Rust and corrosion are the mortal enemies of metal. They infiltrate, weaken and sap the usefulness.
And when those culprits attack Air Force aircraft, the effects can be devastating. That’s where the Air Force Corrosion Control Office comes in. The unit, stationed at Robins Air Force Base, is not staffed with caped crusaders, but it does have a cadre of well-schooled people armed with the latest information and techniques. Their job is to share that expertise throughout the Air Force.
“We work with corrosion managers at all the major commands,” reported Capt. Mary Gutierrez, lead corrosion engineer for the local office. “They, in turn, filter things down to the field units. But we also take questions from field units daily, so we try to interface with all of them.”
That interface is critical in today’s Air Force. Airmen are flying and maintaining the oldest fleet in Air Force history, with some aircraft in the fourth and fifth decade of service. With budget constraints preventing wholesale purchase of new systems, the corrosion prevention mission has assumed even greater importance.
The questions from the field are usually practical ones – questions about paints, primers, pretreatments, aircraft wash materials, solvents, plastic media blasting.
“A lot of the time it is questions about how they can do things faster and cheaper,” noted Senior Master Sgt. Scott Pagenkopf, the Air Force corrosion program manager. “We have the experience on almost anything out there.”
The 17-member office has virtually all the bases covered. Two senior non-commissioned officers have years of experience as aircraft maintainers. Half of the office is a contract employee staffed by retired senior enlisted members who spent their Air Force careers in corrosion control or structural maintenance. Engineers fill the remaining slots.
They have their hands full. A recent Defense Department study completed in 2009 showed that $5.4 billion are spent every year to prevent or correct corrosion on aircraft and missiles.
The current war in Southwest Asia is not making the job any easier. The sand, dust and salt air all take their toll.
“A study we did several years ago showed the sand over there to be more corrosive than the sand we find in our desert environment,” said Gutierrez. “The sand particles are much finer.”
The preferred sand-removal technique in the battle zone is vacuuming rather than washing. “If we mix that sand with water, it can create a worse corrosion environment,” she pointed out.
When aircraft return to the U.S., the process continues. “We ask that (maintainers) first clean out the aircraft as best they can before they wash it,” Gutierrez added. “We also ask that they wash the aircraft before they depart on deployment.”

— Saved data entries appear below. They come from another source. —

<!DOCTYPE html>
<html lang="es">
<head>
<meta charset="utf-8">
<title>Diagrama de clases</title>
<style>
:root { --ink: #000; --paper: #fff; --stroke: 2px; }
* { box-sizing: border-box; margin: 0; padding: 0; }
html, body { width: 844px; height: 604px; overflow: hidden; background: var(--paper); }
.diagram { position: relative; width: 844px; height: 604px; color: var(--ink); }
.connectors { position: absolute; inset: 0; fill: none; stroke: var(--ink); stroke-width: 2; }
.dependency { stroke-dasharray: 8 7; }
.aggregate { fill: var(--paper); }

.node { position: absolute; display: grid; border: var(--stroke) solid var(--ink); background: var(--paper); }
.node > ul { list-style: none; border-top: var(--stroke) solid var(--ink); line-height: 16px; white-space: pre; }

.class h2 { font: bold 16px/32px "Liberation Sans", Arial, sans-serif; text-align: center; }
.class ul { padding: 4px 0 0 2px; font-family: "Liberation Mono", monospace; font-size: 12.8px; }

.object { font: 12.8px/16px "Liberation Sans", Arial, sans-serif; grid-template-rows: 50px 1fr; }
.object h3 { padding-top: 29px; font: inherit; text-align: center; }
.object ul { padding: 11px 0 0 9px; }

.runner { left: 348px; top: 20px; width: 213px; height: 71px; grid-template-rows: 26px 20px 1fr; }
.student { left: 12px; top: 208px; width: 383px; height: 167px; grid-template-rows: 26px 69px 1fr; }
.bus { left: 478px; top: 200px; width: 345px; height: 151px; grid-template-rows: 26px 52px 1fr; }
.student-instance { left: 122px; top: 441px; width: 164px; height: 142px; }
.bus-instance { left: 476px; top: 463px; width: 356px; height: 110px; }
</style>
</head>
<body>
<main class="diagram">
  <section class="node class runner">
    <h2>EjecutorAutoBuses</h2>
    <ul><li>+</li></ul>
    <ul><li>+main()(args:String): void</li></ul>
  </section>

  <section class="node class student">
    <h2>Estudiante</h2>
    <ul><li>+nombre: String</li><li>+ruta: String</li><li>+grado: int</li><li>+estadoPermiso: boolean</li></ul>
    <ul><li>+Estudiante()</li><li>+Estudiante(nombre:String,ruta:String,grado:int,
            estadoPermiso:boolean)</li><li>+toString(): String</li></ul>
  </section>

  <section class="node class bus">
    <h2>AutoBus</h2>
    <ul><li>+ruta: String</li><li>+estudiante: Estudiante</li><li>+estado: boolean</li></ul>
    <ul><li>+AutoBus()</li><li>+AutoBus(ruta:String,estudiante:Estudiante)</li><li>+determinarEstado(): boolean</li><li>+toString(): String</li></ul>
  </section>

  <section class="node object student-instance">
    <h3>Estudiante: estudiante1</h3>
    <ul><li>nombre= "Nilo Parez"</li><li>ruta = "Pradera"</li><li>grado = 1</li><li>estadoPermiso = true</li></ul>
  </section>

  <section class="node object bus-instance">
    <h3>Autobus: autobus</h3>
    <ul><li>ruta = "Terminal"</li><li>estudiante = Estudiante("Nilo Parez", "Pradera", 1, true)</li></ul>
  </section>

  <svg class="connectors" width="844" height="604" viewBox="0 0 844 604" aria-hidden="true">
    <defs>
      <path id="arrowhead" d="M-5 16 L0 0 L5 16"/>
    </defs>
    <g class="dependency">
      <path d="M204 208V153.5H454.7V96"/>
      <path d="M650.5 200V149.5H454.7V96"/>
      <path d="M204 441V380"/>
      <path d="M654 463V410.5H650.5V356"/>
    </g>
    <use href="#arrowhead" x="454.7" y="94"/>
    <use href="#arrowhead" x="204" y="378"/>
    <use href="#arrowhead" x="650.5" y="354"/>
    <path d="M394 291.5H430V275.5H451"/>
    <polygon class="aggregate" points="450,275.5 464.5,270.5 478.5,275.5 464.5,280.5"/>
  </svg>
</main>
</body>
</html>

The annual Air Force Corrosion Control Conference set for August 16-18 at the Museum of Aviation at Robins is a focal point for information exchange. It will draw more than 250 visitors from throughout the Defense Department and private industry along with some 70 exhibitors.
“We will also have an area for training that will help make the job easier and more streamlined for our field-level people,” Pagenkopf said. “The conference gives us a chance to get together with people in the field and show them what’s coming down the road.”
Devices to better probe the aircraft’s internal crevices and crannies will be one prominent subject at the three-day meeting. Maintainers in the field already have boroscopes that aid in the process. The latest innovation calls for developing different attachments to expand that capability.
“We’re trying to find one (attachment) that can vacuum out water, small debris as well as sand,” Gutierrez said. “We’re also trying to find other attachments that can remove corrosion or apply corrosion preventative compounds.”
Knowledge is power in the corrosion prevention business, particularly as aircraft age and the fighting environment proves hostile.
“That’s why we’ve been trying to find new technologies,” she stressed, “and making sure the best corrosion practices are spread around the Air Force.”